Data for review:
══════

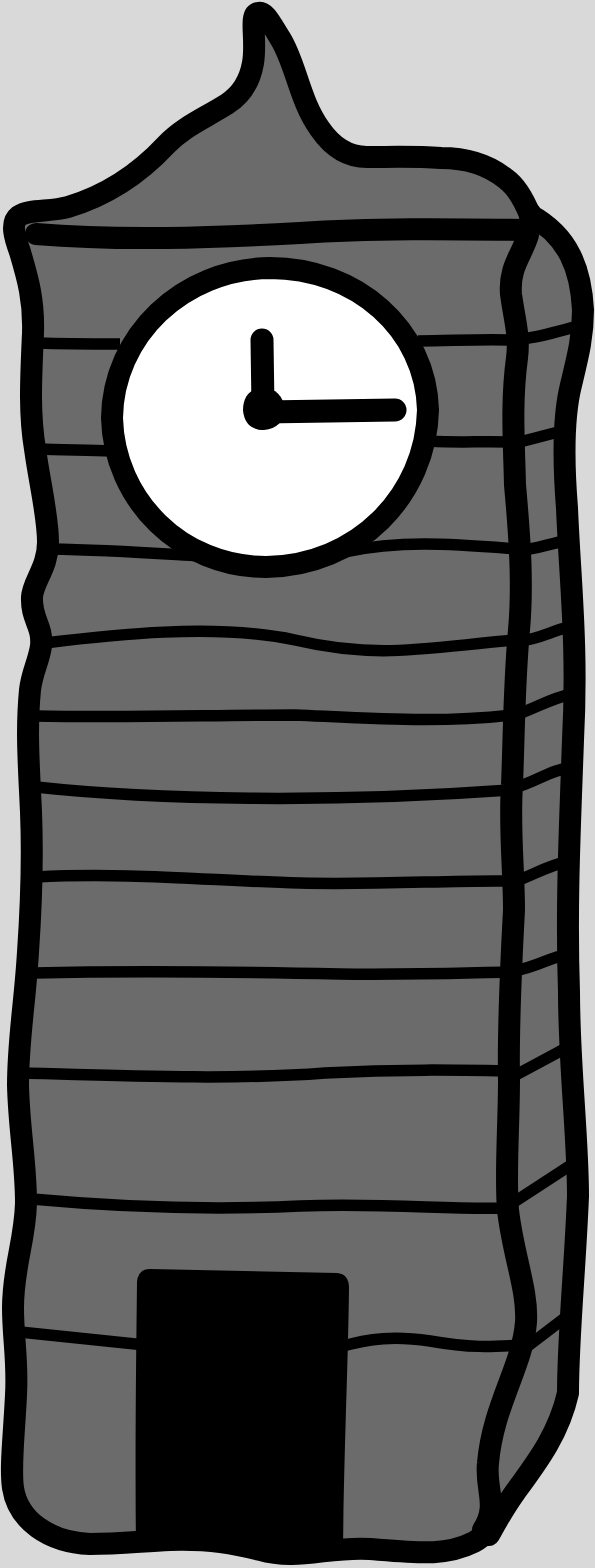
<!DOCTYPE html>
<html lang="en">
<head>
<meta charset="utf-8">
<title>Clock tower</title>
<style>
:root { --sky: #d9d9d9; --stone: #6b6b6b; --ink: #000; --dial: #fff; }
html, body { margin: 0; height: 100%; overflow: hidden; background: var(--sky); }
svg { display: block; width: 595px; height: 1568px; }
.stone { fill: var(--stone); }
.outline, .courses, .hands { fill: none; stroke: var(--ink); stroke-linecap: round; stroke-linejoin: round; }
.outline { stroke-width: 22; }
.courses { stroke-width: 11.5; stroke-linecap: butt; }
.hands { stroke-width: 23; }
.dial { fill: var(--dial); stroke: var(--ink); stroke-width: 22; }
.door { fill: var(--ink); }
</style>
</head>
<body>
<svg viewBox="0 0 595 1568" role="img" aria-label="Hand-drawn grey clock tower with a pointed roof and a dark door">
  <defs>
    <path id="silhouette" d="M258 13 C249 15 257 40 253 63 C250 80 243 94 227 104 C203 119 183 127 166 145 C139 174 108 195 68 207 C50 212 29 209 19 216 C10 223 15 238 20 252 C28 279 34 300 33 333 C31 378 29 413 35 449 C40 485 48 516 48 542 C48 568 33 581 32 597 C31 620 43 625 41 646 C39 661 32 672 30 690 C26 731 29 767 31 812 C33 862 31 909 28 952 C25 1003 18 1040 18 1085 C19 1130 26 1162 26 1203 C25 1242 13 1266 13 1308 C13 1338 18 1361 16 1395 C14 1437 10 1467 13 1488 C18 1520 48 1542 90 1544 C119 1544 144 1541 170 1540 C211 1539 234 1543 260 1550 C298 1561 329 1546 370 1549 C421 1553 446 1556 474 1542 C482 1538 487 1530 489 1535 C494 1526 503 1509 516 1491 C538 1461 559 1433 568 1393 C568 1337 575 1270 578 1196 C578 1137 569 1064 569 992 C566 904 570 826 573 740 C578 646 570 581 567 508 C563 458 563 417 571 385 C578 356 583 337 583 310 C581 270 569 236 530 215 C524 200 517 187 506 179 C490 166 467 158 441 158 C414 156 390 157 367 157 C346 157 331 145 320 129 C299 100 296 63 280 38 C270 22 265 11 258 13 Z"/>
  </defs>

  <g id="walls">
    <use href="#silhouette" class="stone"/>
  </g>

  <g id="front-courses" class="courses">
    <path d="M38 343 C65 344 90 344 120 344"/>
    <path d="M418 341 C450 341 475 339 510 340"/>
    <path d="M38 449 C62 450 85 450 112 451"/>
    <path d="M430 441 C460 443 480 441 510 442"/>
    <path d="M50 549 C110 550 150 553 200 556"/>
    <path d="M345 552 C400 540 450 544 518 549"/>
    <path d="M45 643 C110 635 215 623 295 640 C380 660 430 647 516 640"/>
    <path d="M34 716 C135 718 210 715 295 715 C385 719 440 723 512 715"/>
    <path d="M36 787 C155 800 330 803 510 790"/>
    <path d="M36 877 C130 872 215 881 300 883 C380 885 450 880 510 881"/>
    <path d="M34 973 C150 970 250 972 340 974 C410 975 460 973 510 972"/>
    <path d="M24 1073 C130 1076 235 1080 325 1073 C400 1069 455 1070 508 1071"/>
    <path d="M32 1199 C130 1208 215 1210 300 1206 C390 1203 450 1210 508 1208"/>
    <path d="M20 1332 C65 1337 100 1340 145 1345"/>
    <path d="M340 1347 C370 1338 395 1336 430 1341 C470 1348 490 1347 522 1345"/>
  </g>

  <g id="side-courses" class="courses">
    <path d="M520 339 C540 338 560 330 580 326"/>
    <path d="M516 443 L562 431"/>
    <path d="M520 550 C535 550 550 543 566 541"/>
    <path d="M520 641 C540 639 553 630 570 627"/>
    <path d="M516 715 C540 706 552 698 572 694"/>
    <path d="M514 788 C540 780 550 770 570 768"/>
    <path d="M514 882 C535 874 550 865 566 862"/>
    <path d="M514 971 C540 966 550 957 566 955"/>
    <path d="M514 1076 L568 1047"/>
    <path d="M508 1206 L574 1163"/>
    <path d="M528 1346 L566 1317"/>
  </g>

  <g id="edges" class="outline">
    <use href="#silhouette"/>
    <path d="M36 234 C120 241 210 238 300 233 C370 228 450 229 529 230"/>
    <path d="M530 213 C533 248 508 258 511 294 C514 318 520 335 517 358 C511 402 514 442 515 485 C520 540 523 585 519 630 C514 685 514 735 512 785 C509 828 514 870 514 910 C511 965 508 1025 509 1080 C509 1125 505 1175 508 1210 C513 1255 528 1290 526 1322 C523 1365 493 1405 488 1463 C485 1490 499 1505 483 1530"/>
  </g>

  <g id="clock">
    <path class="dial" d="M270 268 C182 269 113 336 112 418 C114 500 181 567 266 567 C357 566 426 496 428 410 C426 329 356 268 270 268 Z"/>
    <g class="hands">
      <path d="M262 340 L263 408"/>
      <path d="M264 412 L395 410"/>
    </g>
    <path d="M263 388 C250 388 243 397 243 410 C244 424 252 430 264 430 C277 429 284 421 285 409 C283 396 276 388 263 388 Z"/>
  </g>

  <path id="door" class="door" d="M137 1282 Q138 1269 150 1269 L337 1273 Q349 1274 349 1288 C348 1370 344 1450 343 1550 L136 1550 C135 1450 136 1370 137 1282 Z"/>
</svg>
</body>
</html>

══════

How to complete this task:
Wherever the string "class" appears in the records, copy the whole line.

Solution to this task:
    <use href="#silhouette" class="stone"/>
  <g id="front-courses" class="courses">
  <g id="side-courses" class="courses">
  <g id="edges" class="outline">
    <path class="dial" d="M270 268 C182 269 113 336 112 418 C114 500 181 567 266 567 C357 566 426 496 428 410 C426 329 356 268 270 268 Z"/>
    <g class="hands">
  <path id="door" class="door" d="M137 1282 Q138 1269 150 1269 L337 1273 Q349 1274 349 1288 C348 1370 344 1450 343 1550 L136 1550 C135 1450 136 1370 137 1282 Z"/>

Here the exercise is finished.